INDIANAPOLIS (AP) _ Adrian McPherson had the great arm, the terrific speed, the uncanny mobility. He won Florida's top honors as a high school senior and started for a national title contender at Florida State.
Then he gambled his college career _ and lost.
McPherson is trying to change his life again, this time at the NFL combine, which opened Thursday in Indianapolis. He hopes to convince scouts he's still a top quarterback, minus the baggage.
``I don't feel I have to prove anything,'' he said. ``I just have to be me. A lot of people say, 'He can play,' but a lot of people don't know the situation I was in.''
McPherson pleaded no contest in July 2003 to gambling and stolen check charges and was sentenced to community service, 90 days on a county work detail and probation. But in his mind, his 2002 dismissal from the Seminoles by coach Bobby Bowden was a more severe punishment than any the court system could inflict.
He spent 15 months away from football, rebuilding his life and praying someone would give him a break. He developed a friendship with former NFL quarterback Steve DeBerg, who was coaching the Arena Football League's Indiana Firebirds, and signed with the team, becoming one of the league's top quarterbacks in 2004.
NFL scouts don't question his talent. They're more focused on his character.
``I've already seen what I need to see physically. The workout will be the icing on the cake,'' Indianapolis Colts president Bill Polian said. ``It's the background check and the discussions with coach Bowden that will be the determining factor.''
McPherson insists he's learned a tough lesson. If the scouts agree, McPherson could be one of the biggest steals in April's draft.
He's grown into that gifted 6-foot-3 body, going from the lanky 185 pounds that made some scouts question his durability into a 220-pound muscle man capable of almost anything.
With the Firebirds last season, he completed nearly 60 percent of his passes, throwing for 3,297 yards and 61 touchdowns with just five interceptions. He also rushed for 259 yards _ and stayed out of trouble.
McPherson has spent the past four months working with a personal trainer, a dietitian and some of the best tutors in the business to prepare for this weekend's audition.
He already has convinced agent Leigh Steinberg that he's a future NFL star.
Steinberg, who has represented top quarterbacks including Troy Aikman and Steve Young, believes McPherson might be the most talented quarterback he's had.
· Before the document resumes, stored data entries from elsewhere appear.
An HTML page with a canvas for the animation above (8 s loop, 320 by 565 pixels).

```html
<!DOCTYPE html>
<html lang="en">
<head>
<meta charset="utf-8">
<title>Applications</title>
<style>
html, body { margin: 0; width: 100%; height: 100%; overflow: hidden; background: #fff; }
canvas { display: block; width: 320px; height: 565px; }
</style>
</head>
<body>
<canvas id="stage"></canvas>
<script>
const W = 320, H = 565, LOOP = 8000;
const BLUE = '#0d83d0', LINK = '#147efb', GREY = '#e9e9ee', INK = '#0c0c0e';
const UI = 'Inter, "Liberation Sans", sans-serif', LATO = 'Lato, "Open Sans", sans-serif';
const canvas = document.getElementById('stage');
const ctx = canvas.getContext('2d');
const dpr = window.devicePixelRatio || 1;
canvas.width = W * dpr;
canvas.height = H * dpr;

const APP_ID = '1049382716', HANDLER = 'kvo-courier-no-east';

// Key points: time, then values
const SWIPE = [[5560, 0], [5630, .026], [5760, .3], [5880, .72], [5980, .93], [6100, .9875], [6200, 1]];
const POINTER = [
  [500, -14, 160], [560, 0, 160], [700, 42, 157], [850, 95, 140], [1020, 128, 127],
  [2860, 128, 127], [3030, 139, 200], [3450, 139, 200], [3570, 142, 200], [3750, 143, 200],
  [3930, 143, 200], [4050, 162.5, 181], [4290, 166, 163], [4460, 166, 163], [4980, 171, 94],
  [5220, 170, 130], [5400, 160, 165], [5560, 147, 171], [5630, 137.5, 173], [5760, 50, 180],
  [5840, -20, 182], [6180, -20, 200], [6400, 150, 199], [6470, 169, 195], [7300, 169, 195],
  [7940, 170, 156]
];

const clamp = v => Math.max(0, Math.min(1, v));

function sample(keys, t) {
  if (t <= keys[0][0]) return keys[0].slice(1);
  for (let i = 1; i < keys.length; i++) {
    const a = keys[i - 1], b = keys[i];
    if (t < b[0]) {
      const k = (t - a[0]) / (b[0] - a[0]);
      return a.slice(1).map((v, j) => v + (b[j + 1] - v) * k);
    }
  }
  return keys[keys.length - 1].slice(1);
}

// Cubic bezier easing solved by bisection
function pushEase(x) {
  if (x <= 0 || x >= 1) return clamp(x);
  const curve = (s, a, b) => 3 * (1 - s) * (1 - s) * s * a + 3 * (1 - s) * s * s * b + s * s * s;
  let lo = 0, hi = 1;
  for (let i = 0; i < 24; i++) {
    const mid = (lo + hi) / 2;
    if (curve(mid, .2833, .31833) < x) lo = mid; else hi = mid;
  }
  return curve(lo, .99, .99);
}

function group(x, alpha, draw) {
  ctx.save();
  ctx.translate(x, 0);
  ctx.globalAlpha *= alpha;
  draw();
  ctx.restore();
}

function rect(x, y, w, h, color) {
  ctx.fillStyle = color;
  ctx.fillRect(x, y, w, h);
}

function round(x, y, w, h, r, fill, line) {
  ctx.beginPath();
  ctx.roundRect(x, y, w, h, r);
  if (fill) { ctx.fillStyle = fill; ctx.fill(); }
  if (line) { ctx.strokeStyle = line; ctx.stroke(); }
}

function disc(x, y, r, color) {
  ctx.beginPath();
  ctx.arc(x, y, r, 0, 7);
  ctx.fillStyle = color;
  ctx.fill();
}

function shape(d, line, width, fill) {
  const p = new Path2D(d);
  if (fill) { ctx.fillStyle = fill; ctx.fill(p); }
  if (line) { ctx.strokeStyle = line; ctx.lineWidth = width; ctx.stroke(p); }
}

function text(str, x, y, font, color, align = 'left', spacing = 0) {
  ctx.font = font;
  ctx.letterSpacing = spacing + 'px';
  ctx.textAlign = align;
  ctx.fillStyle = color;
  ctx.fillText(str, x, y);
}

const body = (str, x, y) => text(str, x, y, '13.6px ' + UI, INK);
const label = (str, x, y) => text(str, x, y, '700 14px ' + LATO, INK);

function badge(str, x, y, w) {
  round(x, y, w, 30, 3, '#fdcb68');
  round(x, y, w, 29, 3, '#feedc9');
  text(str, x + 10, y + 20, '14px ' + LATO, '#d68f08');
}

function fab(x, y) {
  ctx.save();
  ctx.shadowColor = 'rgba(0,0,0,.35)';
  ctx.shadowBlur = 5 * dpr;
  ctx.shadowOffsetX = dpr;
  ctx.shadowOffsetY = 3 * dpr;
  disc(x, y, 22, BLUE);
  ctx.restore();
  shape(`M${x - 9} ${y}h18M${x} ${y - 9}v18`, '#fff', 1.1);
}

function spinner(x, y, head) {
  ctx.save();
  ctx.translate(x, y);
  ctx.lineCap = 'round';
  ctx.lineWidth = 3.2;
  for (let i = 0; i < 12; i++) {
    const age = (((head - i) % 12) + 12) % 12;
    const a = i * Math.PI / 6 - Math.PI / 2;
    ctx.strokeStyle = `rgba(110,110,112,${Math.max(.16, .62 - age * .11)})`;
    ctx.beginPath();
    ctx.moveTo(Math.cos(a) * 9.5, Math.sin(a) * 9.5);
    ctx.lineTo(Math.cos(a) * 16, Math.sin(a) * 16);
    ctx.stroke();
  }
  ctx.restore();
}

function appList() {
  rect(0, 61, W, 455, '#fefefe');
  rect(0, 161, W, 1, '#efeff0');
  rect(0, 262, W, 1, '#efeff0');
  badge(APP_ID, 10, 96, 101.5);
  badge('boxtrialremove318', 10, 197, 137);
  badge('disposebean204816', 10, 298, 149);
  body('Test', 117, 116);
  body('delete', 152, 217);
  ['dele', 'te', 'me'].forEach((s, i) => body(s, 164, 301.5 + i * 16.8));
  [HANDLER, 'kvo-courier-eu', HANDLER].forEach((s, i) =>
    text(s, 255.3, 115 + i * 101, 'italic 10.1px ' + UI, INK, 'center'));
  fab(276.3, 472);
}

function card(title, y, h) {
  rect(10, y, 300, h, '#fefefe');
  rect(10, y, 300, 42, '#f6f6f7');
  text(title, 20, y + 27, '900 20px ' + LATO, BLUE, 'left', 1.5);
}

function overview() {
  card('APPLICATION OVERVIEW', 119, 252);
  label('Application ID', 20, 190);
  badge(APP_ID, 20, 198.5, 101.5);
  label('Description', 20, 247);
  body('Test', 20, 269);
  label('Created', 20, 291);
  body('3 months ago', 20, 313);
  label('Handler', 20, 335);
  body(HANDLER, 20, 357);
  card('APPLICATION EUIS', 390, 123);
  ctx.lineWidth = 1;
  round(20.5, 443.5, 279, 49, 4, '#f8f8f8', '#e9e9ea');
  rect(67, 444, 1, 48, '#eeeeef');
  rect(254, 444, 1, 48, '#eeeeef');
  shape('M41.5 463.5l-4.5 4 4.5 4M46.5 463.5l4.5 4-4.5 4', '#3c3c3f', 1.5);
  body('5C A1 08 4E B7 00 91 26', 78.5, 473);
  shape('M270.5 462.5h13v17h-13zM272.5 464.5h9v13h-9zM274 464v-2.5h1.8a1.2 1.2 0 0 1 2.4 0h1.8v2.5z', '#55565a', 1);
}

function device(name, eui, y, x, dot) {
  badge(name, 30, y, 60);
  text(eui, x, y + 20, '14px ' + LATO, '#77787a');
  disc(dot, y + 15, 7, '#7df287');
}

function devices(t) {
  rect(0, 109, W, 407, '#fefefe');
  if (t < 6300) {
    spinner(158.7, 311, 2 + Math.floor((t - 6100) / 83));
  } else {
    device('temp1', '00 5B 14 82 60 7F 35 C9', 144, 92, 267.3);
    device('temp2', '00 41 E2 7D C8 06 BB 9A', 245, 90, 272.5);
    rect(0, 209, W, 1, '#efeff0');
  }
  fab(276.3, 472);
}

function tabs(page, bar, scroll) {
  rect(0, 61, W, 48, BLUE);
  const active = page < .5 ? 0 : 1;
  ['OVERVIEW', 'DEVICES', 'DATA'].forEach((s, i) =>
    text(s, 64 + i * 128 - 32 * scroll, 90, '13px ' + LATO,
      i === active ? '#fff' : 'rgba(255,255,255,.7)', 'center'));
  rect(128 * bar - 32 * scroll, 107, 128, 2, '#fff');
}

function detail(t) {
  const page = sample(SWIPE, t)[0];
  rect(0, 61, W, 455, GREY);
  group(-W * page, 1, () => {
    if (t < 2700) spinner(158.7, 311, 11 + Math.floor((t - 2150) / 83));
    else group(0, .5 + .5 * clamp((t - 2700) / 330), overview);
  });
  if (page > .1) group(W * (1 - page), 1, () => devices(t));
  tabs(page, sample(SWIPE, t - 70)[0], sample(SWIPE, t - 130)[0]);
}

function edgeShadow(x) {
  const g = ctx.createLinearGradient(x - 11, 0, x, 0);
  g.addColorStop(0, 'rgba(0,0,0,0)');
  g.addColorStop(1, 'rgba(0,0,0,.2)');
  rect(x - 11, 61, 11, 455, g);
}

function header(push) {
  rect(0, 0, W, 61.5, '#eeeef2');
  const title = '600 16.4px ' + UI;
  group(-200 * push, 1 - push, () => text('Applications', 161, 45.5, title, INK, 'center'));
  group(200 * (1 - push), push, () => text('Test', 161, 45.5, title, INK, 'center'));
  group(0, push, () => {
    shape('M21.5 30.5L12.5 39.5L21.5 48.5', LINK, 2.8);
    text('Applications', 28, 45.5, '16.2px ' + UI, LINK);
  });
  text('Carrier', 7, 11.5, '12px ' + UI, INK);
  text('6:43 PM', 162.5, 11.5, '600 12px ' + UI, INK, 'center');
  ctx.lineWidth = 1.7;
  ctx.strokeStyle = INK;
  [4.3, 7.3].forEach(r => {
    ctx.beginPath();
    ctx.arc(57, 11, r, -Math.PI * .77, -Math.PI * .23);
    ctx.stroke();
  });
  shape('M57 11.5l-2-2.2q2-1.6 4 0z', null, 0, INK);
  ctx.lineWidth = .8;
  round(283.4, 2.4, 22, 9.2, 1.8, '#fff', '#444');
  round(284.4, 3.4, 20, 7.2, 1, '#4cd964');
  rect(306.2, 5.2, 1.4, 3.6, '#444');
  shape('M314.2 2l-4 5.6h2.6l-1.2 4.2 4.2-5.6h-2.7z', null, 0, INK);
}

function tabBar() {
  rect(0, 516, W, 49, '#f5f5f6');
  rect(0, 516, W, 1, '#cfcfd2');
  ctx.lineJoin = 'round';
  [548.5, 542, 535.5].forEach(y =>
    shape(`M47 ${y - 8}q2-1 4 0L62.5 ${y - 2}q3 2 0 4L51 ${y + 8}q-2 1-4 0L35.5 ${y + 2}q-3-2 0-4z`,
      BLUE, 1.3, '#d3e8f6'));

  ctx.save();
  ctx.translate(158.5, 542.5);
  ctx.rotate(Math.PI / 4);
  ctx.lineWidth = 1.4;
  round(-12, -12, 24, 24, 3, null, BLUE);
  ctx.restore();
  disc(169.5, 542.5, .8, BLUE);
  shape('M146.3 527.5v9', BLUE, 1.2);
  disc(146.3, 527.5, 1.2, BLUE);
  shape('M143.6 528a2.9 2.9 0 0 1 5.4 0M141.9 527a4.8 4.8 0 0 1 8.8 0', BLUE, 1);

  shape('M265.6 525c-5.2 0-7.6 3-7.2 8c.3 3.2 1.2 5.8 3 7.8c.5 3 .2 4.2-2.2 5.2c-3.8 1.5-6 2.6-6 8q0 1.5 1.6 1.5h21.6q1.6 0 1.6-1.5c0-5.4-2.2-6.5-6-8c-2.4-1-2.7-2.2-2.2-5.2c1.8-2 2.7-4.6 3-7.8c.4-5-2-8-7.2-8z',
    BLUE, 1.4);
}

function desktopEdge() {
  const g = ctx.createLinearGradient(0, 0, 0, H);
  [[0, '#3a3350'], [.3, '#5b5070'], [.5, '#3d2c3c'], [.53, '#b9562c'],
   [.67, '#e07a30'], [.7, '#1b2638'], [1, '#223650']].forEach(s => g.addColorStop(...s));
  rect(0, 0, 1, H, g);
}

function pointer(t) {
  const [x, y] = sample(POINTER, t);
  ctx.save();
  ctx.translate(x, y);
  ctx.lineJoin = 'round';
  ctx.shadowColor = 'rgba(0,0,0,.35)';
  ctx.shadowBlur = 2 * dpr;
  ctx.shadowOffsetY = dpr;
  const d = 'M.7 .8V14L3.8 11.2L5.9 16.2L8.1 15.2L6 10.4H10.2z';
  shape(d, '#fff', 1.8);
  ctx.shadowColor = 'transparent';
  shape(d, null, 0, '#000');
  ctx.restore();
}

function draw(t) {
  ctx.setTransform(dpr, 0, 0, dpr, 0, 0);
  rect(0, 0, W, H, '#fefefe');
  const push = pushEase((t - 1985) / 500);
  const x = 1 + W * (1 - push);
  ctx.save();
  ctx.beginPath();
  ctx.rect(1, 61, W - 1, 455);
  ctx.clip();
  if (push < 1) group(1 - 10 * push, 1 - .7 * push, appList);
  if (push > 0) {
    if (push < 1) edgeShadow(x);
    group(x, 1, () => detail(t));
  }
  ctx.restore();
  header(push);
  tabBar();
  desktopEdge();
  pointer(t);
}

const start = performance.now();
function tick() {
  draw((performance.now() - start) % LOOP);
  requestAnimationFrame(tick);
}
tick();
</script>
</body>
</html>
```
McPherson's 40-yard dash times and vertical jump measurements could put him in a class with the top wide receivers, marks quarterbacks rarely achieve, Steinberg said.
``He's as physically gifted an athlete as I've been around,'' Steinberg said. ``His physical abilities are off the chart. He throws the ball as beautifully as any quarterback that has come along in years.''
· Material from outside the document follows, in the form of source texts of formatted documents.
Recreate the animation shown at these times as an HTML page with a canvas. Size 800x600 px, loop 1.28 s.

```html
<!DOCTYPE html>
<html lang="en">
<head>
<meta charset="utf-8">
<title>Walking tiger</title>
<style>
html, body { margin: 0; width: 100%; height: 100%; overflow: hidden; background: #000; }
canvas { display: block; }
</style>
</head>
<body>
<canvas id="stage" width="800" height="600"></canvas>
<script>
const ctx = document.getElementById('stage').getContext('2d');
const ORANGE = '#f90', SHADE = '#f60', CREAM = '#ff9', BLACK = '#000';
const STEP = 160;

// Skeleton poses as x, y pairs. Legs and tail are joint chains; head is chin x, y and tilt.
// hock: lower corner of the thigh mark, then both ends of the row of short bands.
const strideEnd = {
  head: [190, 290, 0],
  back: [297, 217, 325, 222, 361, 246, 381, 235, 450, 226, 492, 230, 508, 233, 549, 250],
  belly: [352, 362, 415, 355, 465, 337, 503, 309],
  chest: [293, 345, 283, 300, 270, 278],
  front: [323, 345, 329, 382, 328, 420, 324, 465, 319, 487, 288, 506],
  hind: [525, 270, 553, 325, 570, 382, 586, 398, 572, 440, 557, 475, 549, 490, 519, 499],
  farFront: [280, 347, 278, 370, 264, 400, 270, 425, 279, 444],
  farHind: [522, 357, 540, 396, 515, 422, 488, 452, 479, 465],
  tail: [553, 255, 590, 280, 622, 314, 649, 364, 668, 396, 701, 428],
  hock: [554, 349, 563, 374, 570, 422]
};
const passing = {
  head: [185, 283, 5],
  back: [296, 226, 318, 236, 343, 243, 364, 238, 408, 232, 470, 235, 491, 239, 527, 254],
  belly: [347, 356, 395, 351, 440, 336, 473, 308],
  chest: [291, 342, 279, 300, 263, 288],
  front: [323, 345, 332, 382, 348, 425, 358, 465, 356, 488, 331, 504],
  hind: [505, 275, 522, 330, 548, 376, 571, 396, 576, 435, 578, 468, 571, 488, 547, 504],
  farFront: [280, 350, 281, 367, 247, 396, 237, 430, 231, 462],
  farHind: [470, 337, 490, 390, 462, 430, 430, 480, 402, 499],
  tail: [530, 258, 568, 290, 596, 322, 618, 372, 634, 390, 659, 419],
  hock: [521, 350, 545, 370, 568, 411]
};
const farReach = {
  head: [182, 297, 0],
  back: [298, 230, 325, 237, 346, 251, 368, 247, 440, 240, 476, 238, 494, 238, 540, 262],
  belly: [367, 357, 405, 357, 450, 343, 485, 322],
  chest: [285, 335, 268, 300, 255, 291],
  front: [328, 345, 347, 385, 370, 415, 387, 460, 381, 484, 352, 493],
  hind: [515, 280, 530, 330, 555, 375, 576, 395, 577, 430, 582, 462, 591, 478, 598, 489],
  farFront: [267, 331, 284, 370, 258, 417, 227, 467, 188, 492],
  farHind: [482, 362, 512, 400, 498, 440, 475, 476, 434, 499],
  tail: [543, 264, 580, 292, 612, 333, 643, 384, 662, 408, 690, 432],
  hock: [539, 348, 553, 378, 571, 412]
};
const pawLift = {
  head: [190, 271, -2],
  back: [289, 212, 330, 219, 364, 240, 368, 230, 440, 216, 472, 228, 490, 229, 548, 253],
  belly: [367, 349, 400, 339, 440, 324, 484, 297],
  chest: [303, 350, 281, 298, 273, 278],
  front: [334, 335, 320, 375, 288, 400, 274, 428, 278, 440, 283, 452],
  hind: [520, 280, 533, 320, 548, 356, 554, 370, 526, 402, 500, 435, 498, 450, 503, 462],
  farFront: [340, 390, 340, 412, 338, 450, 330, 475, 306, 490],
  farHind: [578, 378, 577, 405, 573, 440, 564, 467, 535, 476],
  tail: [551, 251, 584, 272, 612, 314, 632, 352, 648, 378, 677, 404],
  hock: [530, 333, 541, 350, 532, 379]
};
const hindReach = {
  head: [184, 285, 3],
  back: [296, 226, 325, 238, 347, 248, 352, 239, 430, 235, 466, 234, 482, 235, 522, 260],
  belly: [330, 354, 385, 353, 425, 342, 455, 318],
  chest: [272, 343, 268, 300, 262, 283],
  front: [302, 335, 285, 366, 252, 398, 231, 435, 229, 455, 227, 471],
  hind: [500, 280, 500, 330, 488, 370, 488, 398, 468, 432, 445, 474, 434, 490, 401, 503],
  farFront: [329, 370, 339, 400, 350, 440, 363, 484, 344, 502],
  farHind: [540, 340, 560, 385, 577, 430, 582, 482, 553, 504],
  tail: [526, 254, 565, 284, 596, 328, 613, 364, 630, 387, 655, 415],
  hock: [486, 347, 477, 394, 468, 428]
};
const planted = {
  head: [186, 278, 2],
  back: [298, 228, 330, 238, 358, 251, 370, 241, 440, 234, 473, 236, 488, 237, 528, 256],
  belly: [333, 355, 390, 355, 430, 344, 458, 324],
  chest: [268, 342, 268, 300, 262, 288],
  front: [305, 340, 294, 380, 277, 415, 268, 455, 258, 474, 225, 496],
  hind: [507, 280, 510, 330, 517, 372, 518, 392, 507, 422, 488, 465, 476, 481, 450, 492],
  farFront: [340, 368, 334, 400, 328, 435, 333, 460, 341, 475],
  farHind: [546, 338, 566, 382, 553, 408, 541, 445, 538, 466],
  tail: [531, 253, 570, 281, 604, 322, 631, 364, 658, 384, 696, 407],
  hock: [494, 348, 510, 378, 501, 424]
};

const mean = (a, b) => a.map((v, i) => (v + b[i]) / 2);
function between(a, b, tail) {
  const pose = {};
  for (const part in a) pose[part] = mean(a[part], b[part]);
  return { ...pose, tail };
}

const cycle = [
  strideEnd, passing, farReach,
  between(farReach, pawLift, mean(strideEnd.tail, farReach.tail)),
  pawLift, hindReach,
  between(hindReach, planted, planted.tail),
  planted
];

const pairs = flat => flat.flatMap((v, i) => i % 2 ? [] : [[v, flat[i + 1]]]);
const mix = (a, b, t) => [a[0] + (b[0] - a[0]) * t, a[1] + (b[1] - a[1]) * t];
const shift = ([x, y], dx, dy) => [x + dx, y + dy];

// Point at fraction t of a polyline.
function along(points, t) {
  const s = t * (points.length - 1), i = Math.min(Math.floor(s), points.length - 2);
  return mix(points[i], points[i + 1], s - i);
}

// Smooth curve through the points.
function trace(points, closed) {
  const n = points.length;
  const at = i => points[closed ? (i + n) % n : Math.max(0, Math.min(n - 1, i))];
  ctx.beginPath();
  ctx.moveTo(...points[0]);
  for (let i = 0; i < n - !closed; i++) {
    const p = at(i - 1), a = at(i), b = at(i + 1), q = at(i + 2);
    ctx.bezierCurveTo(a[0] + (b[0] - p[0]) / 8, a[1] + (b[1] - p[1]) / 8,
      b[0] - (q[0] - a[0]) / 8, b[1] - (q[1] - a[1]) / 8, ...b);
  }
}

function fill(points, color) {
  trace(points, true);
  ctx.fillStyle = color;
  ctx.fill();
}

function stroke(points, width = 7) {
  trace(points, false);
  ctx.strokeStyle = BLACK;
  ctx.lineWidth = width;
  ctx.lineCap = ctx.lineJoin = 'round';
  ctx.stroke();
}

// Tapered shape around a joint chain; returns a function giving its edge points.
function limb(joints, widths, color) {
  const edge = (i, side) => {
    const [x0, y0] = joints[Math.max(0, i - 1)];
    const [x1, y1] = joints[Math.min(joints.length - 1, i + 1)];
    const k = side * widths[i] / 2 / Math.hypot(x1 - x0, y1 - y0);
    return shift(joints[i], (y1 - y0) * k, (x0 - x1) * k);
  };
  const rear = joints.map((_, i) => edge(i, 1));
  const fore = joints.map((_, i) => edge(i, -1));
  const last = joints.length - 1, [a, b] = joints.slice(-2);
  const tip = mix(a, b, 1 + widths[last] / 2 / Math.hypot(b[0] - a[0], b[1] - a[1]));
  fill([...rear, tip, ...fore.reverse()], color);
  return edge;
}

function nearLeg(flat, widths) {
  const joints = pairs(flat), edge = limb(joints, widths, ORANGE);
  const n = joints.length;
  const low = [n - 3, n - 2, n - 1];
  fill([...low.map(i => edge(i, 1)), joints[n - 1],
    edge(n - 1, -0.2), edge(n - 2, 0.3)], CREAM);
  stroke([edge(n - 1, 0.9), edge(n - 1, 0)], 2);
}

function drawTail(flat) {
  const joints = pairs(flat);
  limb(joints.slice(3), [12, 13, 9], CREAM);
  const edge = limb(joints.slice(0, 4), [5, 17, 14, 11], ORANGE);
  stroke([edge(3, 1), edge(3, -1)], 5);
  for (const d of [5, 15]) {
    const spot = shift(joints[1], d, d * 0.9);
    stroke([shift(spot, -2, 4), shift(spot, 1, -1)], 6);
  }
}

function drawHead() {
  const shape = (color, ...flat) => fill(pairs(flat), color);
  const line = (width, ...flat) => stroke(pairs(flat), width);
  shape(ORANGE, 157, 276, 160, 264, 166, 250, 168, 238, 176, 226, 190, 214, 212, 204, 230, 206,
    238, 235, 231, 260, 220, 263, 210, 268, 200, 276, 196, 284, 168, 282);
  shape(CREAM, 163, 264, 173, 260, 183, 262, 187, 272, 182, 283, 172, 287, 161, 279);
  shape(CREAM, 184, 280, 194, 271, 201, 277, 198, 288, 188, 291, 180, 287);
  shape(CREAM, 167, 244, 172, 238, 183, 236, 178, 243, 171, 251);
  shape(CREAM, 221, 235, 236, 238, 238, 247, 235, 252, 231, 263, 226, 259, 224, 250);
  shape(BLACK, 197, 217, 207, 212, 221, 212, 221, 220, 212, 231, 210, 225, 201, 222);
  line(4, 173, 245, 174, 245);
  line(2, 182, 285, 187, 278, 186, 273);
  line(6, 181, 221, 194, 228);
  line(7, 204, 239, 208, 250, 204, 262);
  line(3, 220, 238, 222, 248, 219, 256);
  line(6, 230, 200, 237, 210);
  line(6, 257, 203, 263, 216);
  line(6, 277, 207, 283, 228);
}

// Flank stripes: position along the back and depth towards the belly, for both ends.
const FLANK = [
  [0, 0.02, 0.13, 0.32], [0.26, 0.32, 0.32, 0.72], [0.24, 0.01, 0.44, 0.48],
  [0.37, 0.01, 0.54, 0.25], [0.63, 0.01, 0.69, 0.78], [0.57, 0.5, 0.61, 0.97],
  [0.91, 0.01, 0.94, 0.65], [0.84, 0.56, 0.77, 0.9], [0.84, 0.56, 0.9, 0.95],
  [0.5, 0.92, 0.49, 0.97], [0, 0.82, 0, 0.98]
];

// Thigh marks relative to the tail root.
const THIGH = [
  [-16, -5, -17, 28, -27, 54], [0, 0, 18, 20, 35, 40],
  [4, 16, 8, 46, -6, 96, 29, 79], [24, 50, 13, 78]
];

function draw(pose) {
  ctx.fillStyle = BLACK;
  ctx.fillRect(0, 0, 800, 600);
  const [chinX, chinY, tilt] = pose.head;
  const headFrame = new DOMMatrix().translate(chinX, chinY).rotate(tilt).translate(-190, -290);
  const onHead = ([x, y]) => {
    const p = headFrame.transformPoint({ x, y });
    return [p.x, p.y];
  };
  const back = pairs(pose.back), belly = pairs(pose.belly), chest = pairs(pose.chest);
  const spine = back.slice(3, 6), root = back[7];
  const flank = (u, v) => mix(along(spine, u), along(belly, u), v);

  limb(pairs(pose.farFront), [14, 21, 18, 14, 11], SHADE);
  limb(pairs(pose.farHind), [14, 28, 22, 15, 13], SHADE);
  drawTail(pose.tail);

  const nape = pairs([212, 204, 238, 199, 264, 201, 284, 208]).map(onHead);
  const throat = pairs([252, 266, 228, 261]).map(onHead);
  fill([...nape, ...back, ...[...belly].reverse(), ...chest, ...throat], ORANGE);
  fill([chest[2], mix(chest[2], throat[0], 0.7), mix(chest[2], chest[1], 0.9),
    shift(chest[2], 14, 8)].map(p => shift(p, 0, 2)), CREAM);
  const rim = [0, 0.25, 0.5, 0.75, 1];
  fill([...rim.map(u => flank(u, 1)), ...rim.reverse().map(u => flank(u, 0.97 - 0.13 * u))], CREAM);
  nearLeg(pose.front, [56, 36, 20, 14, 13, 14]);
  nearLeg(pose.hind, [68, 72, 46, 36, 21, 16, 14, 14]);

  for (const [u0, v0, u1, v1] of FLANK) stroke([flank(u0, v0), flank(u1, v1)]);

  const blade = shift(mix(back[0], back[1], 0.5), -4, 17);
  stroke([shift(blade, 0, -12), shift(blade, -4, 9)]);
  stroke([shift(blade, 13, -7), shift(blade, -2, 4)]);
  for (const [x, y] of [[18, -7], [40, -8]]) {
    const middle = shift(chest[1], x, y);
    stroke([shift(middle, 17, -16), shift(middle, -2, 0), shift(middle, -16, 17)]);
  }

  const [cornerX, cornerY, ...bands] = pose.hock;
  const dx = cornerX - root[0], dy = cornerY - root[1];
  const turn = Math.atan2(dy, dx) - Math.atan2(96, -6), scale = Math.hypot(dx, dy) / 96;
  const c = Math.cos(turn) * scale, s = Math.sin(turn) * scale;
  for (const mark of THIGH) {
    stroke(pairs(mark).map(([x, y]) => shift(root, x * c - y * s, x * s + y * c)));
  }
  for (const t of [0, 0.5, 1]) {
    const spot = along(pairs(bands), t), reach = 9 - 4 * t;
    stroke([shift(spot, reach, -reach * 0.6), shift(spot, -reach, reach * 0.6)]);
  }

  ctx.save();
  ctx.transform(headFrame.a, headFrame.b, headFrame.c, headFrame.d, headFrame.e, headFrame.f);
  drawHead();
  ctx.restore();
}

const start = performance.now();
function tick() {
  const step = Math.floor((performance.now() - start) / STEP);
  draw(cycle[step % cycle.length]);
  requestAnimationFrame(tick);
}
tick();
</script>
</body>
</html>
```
But his background remains the question mark for many scouts who saw him at the Senior Bowl and will see him again this weekend.
``That came up with every team I talked to and that's to be expected,'' McPherson said. ``It's something I'm open and willing to talk about.''
McPherson, who was Florida's Mr. Football and Mr. Basketball his senior year, wants to show them he has changed. He has re-enrolled at Florida State, where he hopes to earn the degree he promised his parents. He apologized to the Seminole coaches. He's formed a new circle of friends.
How teams respond to those changes could dictate where _ or if _ he goes in April's draft.
Physically, Steinberg believes McPherson is a first-round talent and could follow other Arena ball stars who made it big in the NFL: former MVP Kurt Warner and Tommy Maddox of the Pittsburgh Steelers.
McPherson doesn't like the comparison.
``What's different is that I played Arena ball to reveal my name,'' he said. ``I had to let people see what I could do.''
McPherson believes the shorter field forced him to develop a better throwing motion, a quicker release and a faster ability to make decisions.
He's ready to demonstrate his progress and answer his critics _ on or off the field.
``I'm doing everything I can,'' he said. ``I want to lay everything out, and whoever wants to be the judge can be the judge. But this is something I've been dreaming about my whole life.''